Watching and listening to these songs and discussing them with students made me revisit why I teach what I teach. Because the course delved deep into difficult material and explored varied shades of racism in Atlanta’s musical and political history, we approached these conversations with an extra awareness of how difficult these discussions might be. The context of heightened political and racial tensions added to the potential challenge of engaging this material, especially for students whose identities have made them historically and currently vulnerable to discrimination. Our class’s interpretation of the city’s and the nation’s race relations and electoral politics was further complicated by perspectives of international students encountering America’s race relations and political system through a comparative lens based on their own experiences.

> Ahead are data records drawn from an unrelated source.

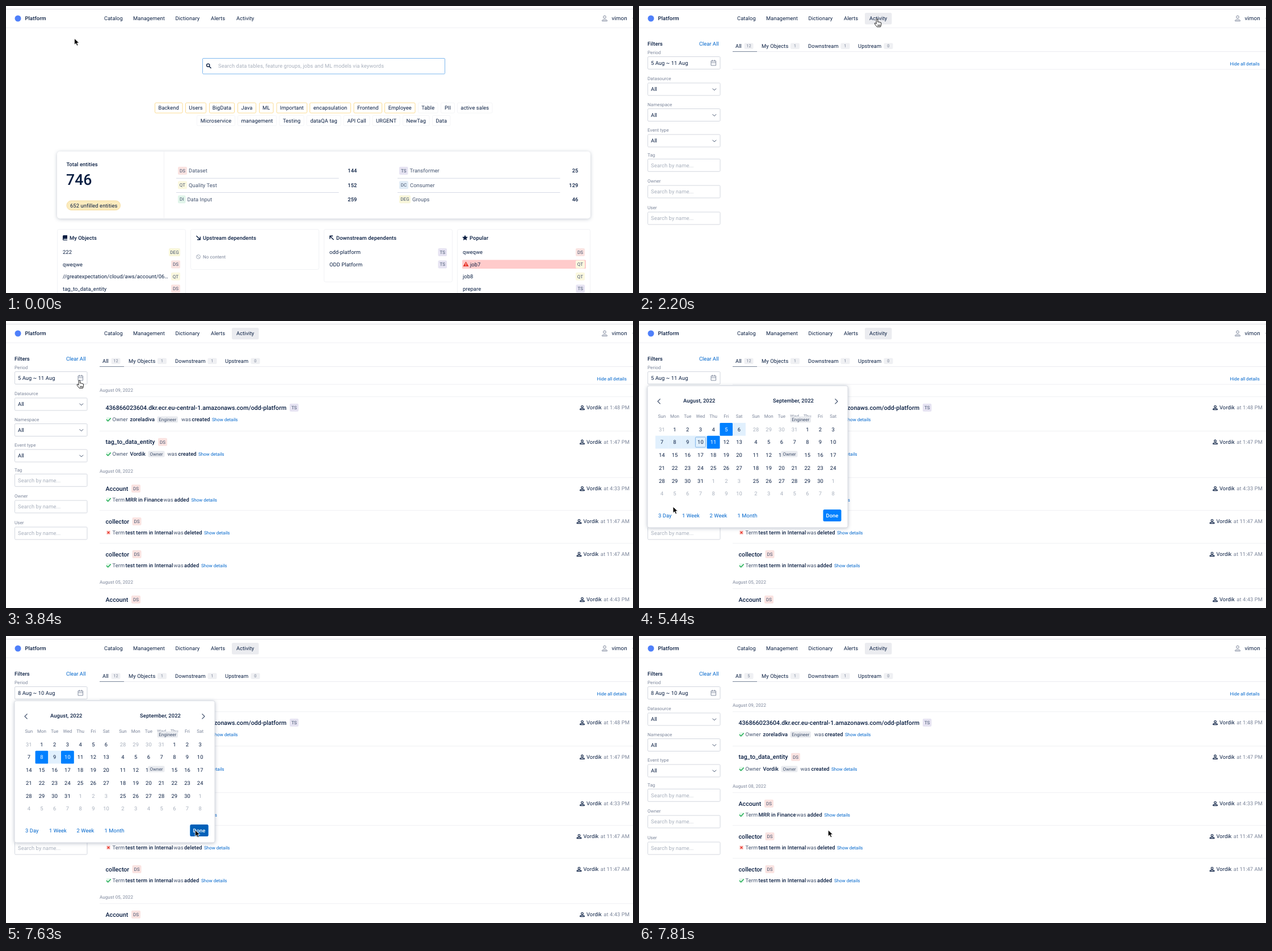
Animation of 1105x507 px, one loop 8 s. Source, as an HTML page:

```html
<!DOCTYPE html>
<html lang="en">
<head>
<meta charset="utf-8">
<title>Activity filter by period</title>
<style>
html, body { margin: 0; width: 100%; height: 100%; overflow: hidden; background: #fff }
svg { display: block; width: 1105px; height: 507px; font-family: Roboto, sans-serif }
text { fill: #091e42; letter-spacing: .01em; text-rendering: geometricPrecision; white-space: pre }
.m { font-weight: 500 }
.n { letter-spacing: 0 }
.g { fill: #7a8499 }
.d { fill: #42526e }
.l { fill: #a8b0bd }
.b { fill: #0066cc }
.w { fill: #fff }
.c { text-anchor: middle }
.e { text-anchor: end }
.shadow { filter: drop-shadow(0 1px 3px #091e4240) }
</style>
</head>
<body>
<svg id="stage" viewBox="0 0 1105 507"></svg>
<script>
const LOOP = 8000, OPEN_PAGE = 2200, LOADED = 2290, OPEN_PICKER = 4650, PICK = 6230, CLOSE = 7720, FILTERED = 7810;
const BADGES = { DS: '#fae3e1', QT: '#fbf8df', DI: '#e1f5ea', TS: '#e6e3f2', DC: '#e1ecf6', DEG: '#f8f6da' };
const BADGE_WIDTHS = { DS: 16, QT: 16, DI: 13.5, TS: 15.5, DC: 16, DEG: 20 };

// Text is placed by the middle of its capitals.
const text = (x, y, label, cls = '', size = 9.33) =>
  `<text x="${x}" y="${y + size * .355}" font-size="${size}" class="${cls}">${label}</text>`;
const rect = (x, y, w, h, fill, stroke = 'none', r = 0, cls = '') =>
  `<rect x="${x}" y="${y}" width="${w}" height="${h}" rx="${r}" fill="${fill}" stroke="${stroke}" class="${cls}"/>`;
const line = (x1, x2, y, color = '#eff0f3') => rect(x1, y - .5, x2 - x1, 1, color);
const stroke = (d, color, width = 1) =>
  `<path d="${d}" fill="none" stroke="${color}" stroke-width="${width}" stroke-linejoin="round"/>`;
const fill = (d, color = '#091e42') => `<path d="${d}" fill="${color}"/>`;
const during = (from, to, content) => `<g data-from="${from}" data-to="${to}">${content}</g>`;
const join = (list, fn) => list.map(fn).join('');

const badge = (x, y, type) => rect(x, y - 7, BADGE_WIDTHS[type], 14, BADGES[type], 'none', 2) +
  text(x + BADGE_WIDTHS[type] / 2, y, type, 'c d', 8);
const chip = (x, y, w, label) => rect(x, y - 5.5, w, 11, '#e9ebef', 'none', 2) + text(x + w / 2, y, label, 'c d n', 8);

function header() {
  return line(0, 1105, 5.5, '#dcdee2') + line(0, 1105, 38.5, '#f0f1f4') +
    '<circle cx="21" cy="22" r="5.5" fill="#4f80fa"/>' + text(33.5, 22, 'Platform', 'm') +
    during(OPEN_PAGE, LOOP, rect(398, 12, 47.5, 20.5, '#ebecf0', 'none', 2.5)) +
    join([[173, 'Catalog'], [224, 'Management'], [298.5, 'Dictionary'], [361, 'Alerts'], [406, 'Activity']],
      ([x, label]) => text(x, 22, label)) +
    '<circle cx="1055" cy="19.5" r="2.3" fill="none" stroke="#7a8499"/>' +
    stroke('M1050.5 26.5v-1q0-1.5 4.500-1.500t4.500 1.500v1z', '#7a8499') +
    text(1067.5, 22, 'vimon', '', 9.8) + fill('M1104 21h1v1.500z', '#7a8499');
}

function home() {
  const important = [[262.5, 48.5, 'Backend'], [316.5, 36, 'Users'], [358.5, 44, 'BigData'], [408.5, 32, 'Java'],
    [446.5, 24.5, 'ML'], [477, 53.5, 'Important'], [535.5, 72, 'encapsulation'], [613, 49.5, 'Frontend'], [667.5, 53.5, 'Employee']];
  const plain = [[726.5, 34.5, 'Table'], [766.5, 24, 'PII'], [795.5, 61.5, 'active sales']];
  const second = [[336.5, 67, 'Microservice'], [408.5, 68, 'management'], [482, 43, 'Testing'], [530, 60, 'dataQA tag'],
    [595, 46, 'API Call'], [646, 48, 'URGENT'], [699.5, 46.5, 'NewTag'], [751.5, 31.5, 'Data']];
  const tags = (list, y, color) => join(list, ([x, w, label]) =>
    rect(x, y - 9, w, 18, '#fff', color, 2) + text(x + w / 2, y, label, 'c'));
  const stats = (x, list) => join(list, ([type, label, count], i) => {
    const y = 291 + i * 25.2;
    return badge(x + 3, y, type) + text(x + BADGE_WIDTHS[type] + 6, y, label, 'd') +
      text(x + 318.500, y, count, 'm e') + (i < 2 ? line(x, x + 286.5, y + 13.3, '#d6dae6') : '');
  });
  const card = (x, w, h, title) => rect(x + .5, 394.5, w, h, '#fff', '#f1f2f5', 3) + text(x + 22, 409.5, title, 'm');
  const items = (x, right, list) => join(list, ([label, type], i) =>
    text(x, 435 + i * 21.4, label) + badge(right - BADGE_WIDTHS[type], 435 + i * 21.4, type));

  return rect(346.5, 92.5, 427, 27.5, '#fff', '#7fb8ee', 1.5) +
    '<circle cx="356.2" cy="104.7" r="2.6" fill="none" stroke="#091e42" stroke-width="1.400"/>' +
    stroke('M358.2 106.700l3.300 3.300', '#091e42', 1.500) +
    text(374, 106, 'Search data tables, feature groups, jobs and ML models via keywords', 'l') +
    tags(important, 180, '#fbdc94') + tags(plain, 180, '#f4f5f7') + tags(second, 202.5, '#f4f5f7') +
    rect(90, 257, 940, 118.5, '#fff', 'none', 5, 'shadow') + rect(278, 257, 1, 118.5, '#f0f1f4') +
    text(106.5, 280, 'Total entities', 'm') + text(106, 306.5, '746', 'm n', 26.67) +
    rect(107, 344, 94.5, 16.5, '#fcebbd', '#f6dda0', 8.2) + text(113, 352.3, '652 unfilled entities') +
    stats(300, [['DS', 'Dataset', 144], ['QT', 'Quality Test', 152], ['DI', 'Data Input', 259]]) +
    stats(690, [['TS', 'Transformer', 25], ['DC', 'Consumer', 129], ['DEG', 'Groups', 46]]) +
    card(90, 226, 120, 'My Objects') + card(325, 226, 71, 'Upstream dependents') +
    card(560, 226, 93, 'Downstream dependents') + card(795, 234, 120, 'Popular') +
    fill('M101.500 405h6.500v6.500h-6q-1 0-1 .700t1 .800h6v1h-6.500q-1.500 0-1.500-1.500v-6q0-1.500 1.500-1.500z') +
    stroke('M335.500 406l6 6M342.300 407.500v5.300h-5.300', '#091e42', 1.4) +
    stroke('M577.500 413l-6-6M570.800 411.500v-5.300h5.300', '#091e42', 1.4) +
    fill('M809 404.500l1.500 3.200 3.500.400-2.600 2.400.700 3.500-3.100-1.700-3.100 1.700.700-3.500-2.600-2.400 3.500-.400z') +
    '<circle cx="339" cy="443" r="3.5" fill="none" stroke="#a8b0bd"/>' + stroke('M336.500 440.500l5 5', '#a8b0bd') +
    text(347, 443, 'No content', 'g', 8) +
    items(100, 307, [['222', 'DEG'], ['qweqwe', 'DS'], ['//greatexpectation/cloud/aws/account/06…', 'QT'], ['tag_to_data_entity', 'DS']]) +
    items(570, 777, [['odd-platform', 'TS'], ['ODD Platform', 'TS']]) +
    rect(804, 448.5, 218, 15.5, '#ffcbcb', 'none', 1.5) +
    items(805, 1020, [['qweqwe', 'DS'], ['', 'QT'], ['job8', 'QT'], ['prepare', 'TS']]) +
    text(818, 456.4, 'job7') + fill('M810.500 451.500l5 8.500h-10z', '#e8352a') +
    rect(810, 454.5, 1, 2.8, '#fff') + rect(810, 458, 1, 1, '#fff');
}

function sidebar() {
  const field = (label, y, value, cls) => text(15, y - 18.5, label, 'g', 8) +
    rect(15.5, y - 11, 127.5, 22, '#fff', '#d3d7df', 1.5) + text(21, y, value, cls);
  const select = (label, y) => field(label, y, 'All') + stroke(`M129.500 ${y - 1.3}l3.300 3.300 3.300-3.300`, '#42526e');
  const search = (label, y) => field(label, y, 'Search by name...', 'l');
  return text(15, 67, 'Filters', 'm') + text(106, 67, 'Clear All', 'b n') +
    field('Period', 100.5, '') + during(OPEN_PAGE, PICK, text(21, 100.5, '5 Aug ~ 11 Aug')) +
    during(PICK, LOOP, text(21, 100.5, '8 Aug ~ 10 Aug')) +
    stroke('M127 97h8.500v8h-8.500zM127 100h8.500M129.200 95v3M133.300 95v3', '#7a8499', .9) +
    select('Datasource', 147) + select('Namespace', 192.5) + select('Event type', 238) +
    search('Tag', 281.3) + search('Owner', 328) + search('User', 375);
}

function tabs() {
  const count = (x, n) => rect(x, 65.5, 16, 10.5, '#eff0f3', 'none', 2) + text(x + 8, 70.8, n, 'c g', 7.5);
  return join([[170, 'All'], [216, 'My Objects'], [298, 'Downstream'], [386, 'Upstream']],
    ([x, label]) => text(x, 71, label)) +
    during(OPEN_PAGE, FILTERED, count(185.5, 12)) + during(FILTERED, LOOP, count(185.5, 5)) +
    count(267, 1) + count(355.5, 1) + count(431.5, 0) +
    line(165, 1105, 80.5, '#ebecf0') + line(165, 208, 80.5, '#7a869a') +
    text(1041.5, 102, 'Hide all details', 'b n', 8) + line(165, 1105, 112);
}

const date = (y, label) => text(165, y, label, 'g', 8);

function event(y, rowY, [title, type, badgeX], time, parts, linkX, removed) {
  const nameX = time.length > 7 ? 1017.5 : 1023, iconX = nameX - 7.5;
  const mark = removed
    ? rect(176.5, rowY - 4, 8, 8, '#fde3e1', 'none', 2) + stroke(`M178.500 ${rowY - 2}l4 4m0-4l-4 4`, '#e8352a', 1.4)
    : rect(176.5, rowY - 4, 8, 8, '#e6f7ec', 'none', 2) + stroke(`M177 ${rowY}l2.700 2.700 5-5.300`, '#1cab50', 1.400);
  return line(165, 1105, y - 19.3) + text(175.5, y, title, 'm n', 10.67) + badge(badgeX, y, type) +
    mark + join(parts, ([x, label, cls = 'd']) => text(x, rowY, label, cls)) +
    text(linkX, rowY, 'Show details', 'b n', 8) +
    `<circle cx="${iconX}" cy="${y - 1.700}" r="1.800" fill="none" stroke="#091e42" stroke-width="1.200"/>` +
    stroke(`M${iconX - 3.8} ${y + 3.6}v-.5q0-1.800 3.800-1.800t3.800 1.800v.5z`, '#091e42', 1.2) +
    text(nameX, y, 'Vordik') + text(1099, y, 'at ' + time, 'g e');
}

function events() {
  const account = ['Account', 'DS', 221], collector = ['collector', 'DS', 222.5];
  const term = (name, wasX, verbX, verb) => [[187.5, 'Term'], [210.5, name, 'm'], [wasX, 'was'], [verbX, verb, 'm']];
  const test = verb => term('test term in Internal', 295.5, 314, verb);
  return date(122.5, 'August 09, 2022') +
    event(153, 174, ['436866023604.dkr.ecr.eu-central-1.amazonaws.com/odd-platform', 'TS', 500], '1:48 PM',
      [[187.5, 'Owner'], [218.5, 'zoreladiva', 'm'], [309, 'was'], [327.5, 'created', 'm']], 363) +
    event(213.7, 235, ['tag_to_data_entity', 'DS', 268], '1:47 PM',
      [[187.5, 'Owner'], [218.5, 'Vordik', 'm'], [284.5, 'was'], [303.5, 'created', 'm']], 339) +
    date(265.5, 'August 08, 2022') +
    event(296, 315.7, account, '4:33 PM', term('MRR in Finance', 277.5, 296.5, 'added'), 326.5) +
    event(354, 373.8, collector, '11:47 AM', test('deleted'), 349, true) +
    event(412, 432, collector, '11:47 AM', test('added'), 344) +
    during(LOADED, FILTERED, date(461.5, 'August 05, 2022') +
      event(492, 511.7, account, '4:43 PM', term('MRR in Finance', 277.5, 296.5, 'added'), 326.5));
}

function month(left, lead, prevLast, length, first, last) {
  let out = '';
  for (let i = 0; i < 42; i++) {
    const day = i - lead + 1, inside = day > 0 && day <= length;
    const x = left + i % 7 * 22.7, y = 191.3 + Math.floor(i / 7) * 22.75;
    const end = inside && (day === first || day === last);
    if (inside && day >= first && day <= last)
      out += rect(x - 11.4, y - 11.4, 22.8, 22.8, end ? '#0080ff' : '#e1f0fd', 'none', end ? 1.5 : 0);
    if (first && day === 10 && !end) out += rect(x - 9, y - 9, 18, 18, 'none', '#7fb3e8', 1.5);
    const label = day < 1 ? prevLast + day : inside ? day : day - length;
    out += text(x, y, label, end ? 'c w' : inside ? 'c' : 'c l');
  }
  return out;
}

function picker() {
  const week = left => join(['Sun', 'Mon', 'Tue', 'Wed', 'Thu', 'Fri', 'Sat'],
    (name, i) => text(left + i * 22.7, 168.5, name, 'c g n', 8));
  const done = color => rect(324.5, 333, 32, 21, color, 'none', 2.5);
  return rect(15, 114.5, 353, 250.5, '#fff', '#d9dce3', 3, 'shadow') +
    text(106.3, 141, 'August, 2022', 'm c') + text(272, 141, 'September, 2022', 'm c') +
    stroke('M37.500 137.500l-4.500 4.500 4.500 4.500M345.500 137.500l4.500 4.500-4.500 4.500', '#42526e', 1.1) +
    week(40.3) + week(206) +
    during(OPEN_PICKER, PICK, month(40.3, 1, 31, 31, 5, 11)) +
    during(PICK, CLOSE, month(40.3, 1, 31, 31, 8, 10)) + month(206, 4, 31, 30) +
    join([[34, '3 Day'], [76, '1 Week'], [124.5, '2 Week'], [173.5, '1 Month']], ([x, label]) => text(x, 344, label, 'b')) +
    done('#0080ff') + during(7370, CLOSE, done('#0060b8')) + text(340.5, 344, 'Done', 'm c w');
}

// Each move: first step, last step, number of steps, destination.
const START = [120.5, 57.3];
const MOVES = [
  [120, 920, 10, 421.5, 21], [1190, 1360, 3, 420.5, 22], [1900, 1900, 1, 419.5, 23],
  [3060, 3490, 6, 126.5, 102], [3670, 3840, 3, 129.3, 104.8],
  [5090, 5440, 5, 60, 328], [5530, 5790, 4, 45, 347], [6670, 7460, 10, 333.3, 342.8]
];
const LINKS = [[398, 12, 445, 33], [121, 92, 141, 112], [26, 333, 62, 355]];

function pointer(t) {
  let [x, y] = START;
  for (const [first, last, steps, toX, toY] of MOVES) {
    if (t < first) break;
    const step = Math.min(steps, 1 + Math.floor((t - first) / ((last - first) / (steps - 1) || 1)));
    const p = step / steps, eased = p * p * (3 - 2 * p);
    x += (toX - x) * eased;
    y += (toY - y) * eased;
  }
  return { x, y, hand: LINKS.some(([l, top, r, b]) => x > l && x < r && y > top && y < b) };
}

const stage = document.getElementById('stage');
stage.innerHTML = rect(0, 0, 1105, 507, '#fff') + header() + during(0, OPEN_PAGE, home()) +
  during(OPEN_PAGE, LOOP, sidebar() + tabs()) + during(LOADED, LOOP, events()) +
  during(OPEN_PICKER, CLOSE, picker()) +
  during(LOADED, LOOP, chip(266.5, 174, 36.5, 'Engineer') + chip(250.5, 235, 29, 'Owner')) +
  `<g id="pointer">
    <path id="arrow" d="M0 0V11.300L2.700 8.800 4.500 13 6.600 12.100 4.800 8H8.400Z" fill="#000" stroke="#fff" stroke-width=".9"/>
    <path id="hand" d="M-1.300 8.500V1.300a1.300 1.300 0 0 1 2.600 0V5.200q1.200-.7 2.200.3 1.200-.5 2 .5 1.800-.3 1.800 1.400V9.500q0 1.800-1.200 4.300h-6.300Q-2 11.500-4 8.800q-.8-1.500.4-1.800 1.200 0 2.300 1.500ZM1.500 10v2.300M3.300 10v2.300M5.100 10v2.300" fill="#fff" stroke="#000" stroke-width=".9" stroke-linejoin="round"/>
  </g>`;

const spans = [...stage.querySelectorAll('[data-from]')];
const [cursor, arrow, hand] = ['pointer', 'arrow', 'hand'].map(id => document.getElementById(id));
const show = (node, visible) => { node.style.display = visible ? '' : 'none'; };

function draw(now) {
  const t = now % LOOP, p = pointer(t);
  for (const span of spans) show(span, t >= +span.dataset.from && t < +span.dataset.to);
  cursor.setAttribute('transform', `translate(${p.x} ${p.y})`);
  show(arrow, !p.hand);
  show(hand, p.hand);
}

const began = performance.now();
function tick() {
  draw(performance.now() - began);
  requestAnimationFrame(tick);
}
tick();
</script>
</body>
</html>
```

Navigating these challenges was harder in the context of remote learning, where technologies might interfere with the ability to read each other’s emotions, and checking in with students required more deliberate effort. I was surprised, though, with how well we adapted to these circumstances, and found it was easier to read the (Zoom) room as we got to know each other despite our virtual interface. When we made space in break-out rooms and as a class to talk about how the intersections of course materials with the contemporary context impacted folks, it opened up some of the most meaningful connections I’ve had over Zoom. The value of this space was most striking to me when we met early in the afternoon the day after election day, hours after then-president Donald J. Trump had erroneously declared victory but before state counts had made clear that Joseph R. Biden was likely to win. I had already planned to go light on the course material for that session, focusing on giving students space to say how they were processing the news and uncertainty. Even with this plan, having the week’s listening assignments and course’s framework at hand proved a resource in placing our current moment in meaningful context. Remote teaching made it challenging to connect, but the extra work this demanded of me and my students ultimately brought us closer together as a class.
Teaching about music in Atlanta during this semester was difficult, but I also found it to be exceptionally rewarding. Talking about racial politics in the fall of 2020 was an especially fraught and humbling exercise. It was also a great privilege to work through these issues with my students. Our course provided a valuable space in which to process our values and our relationship to Atlanta during a challenging and extraordinary time: apart from one another and the city and yet, surprisingly, together.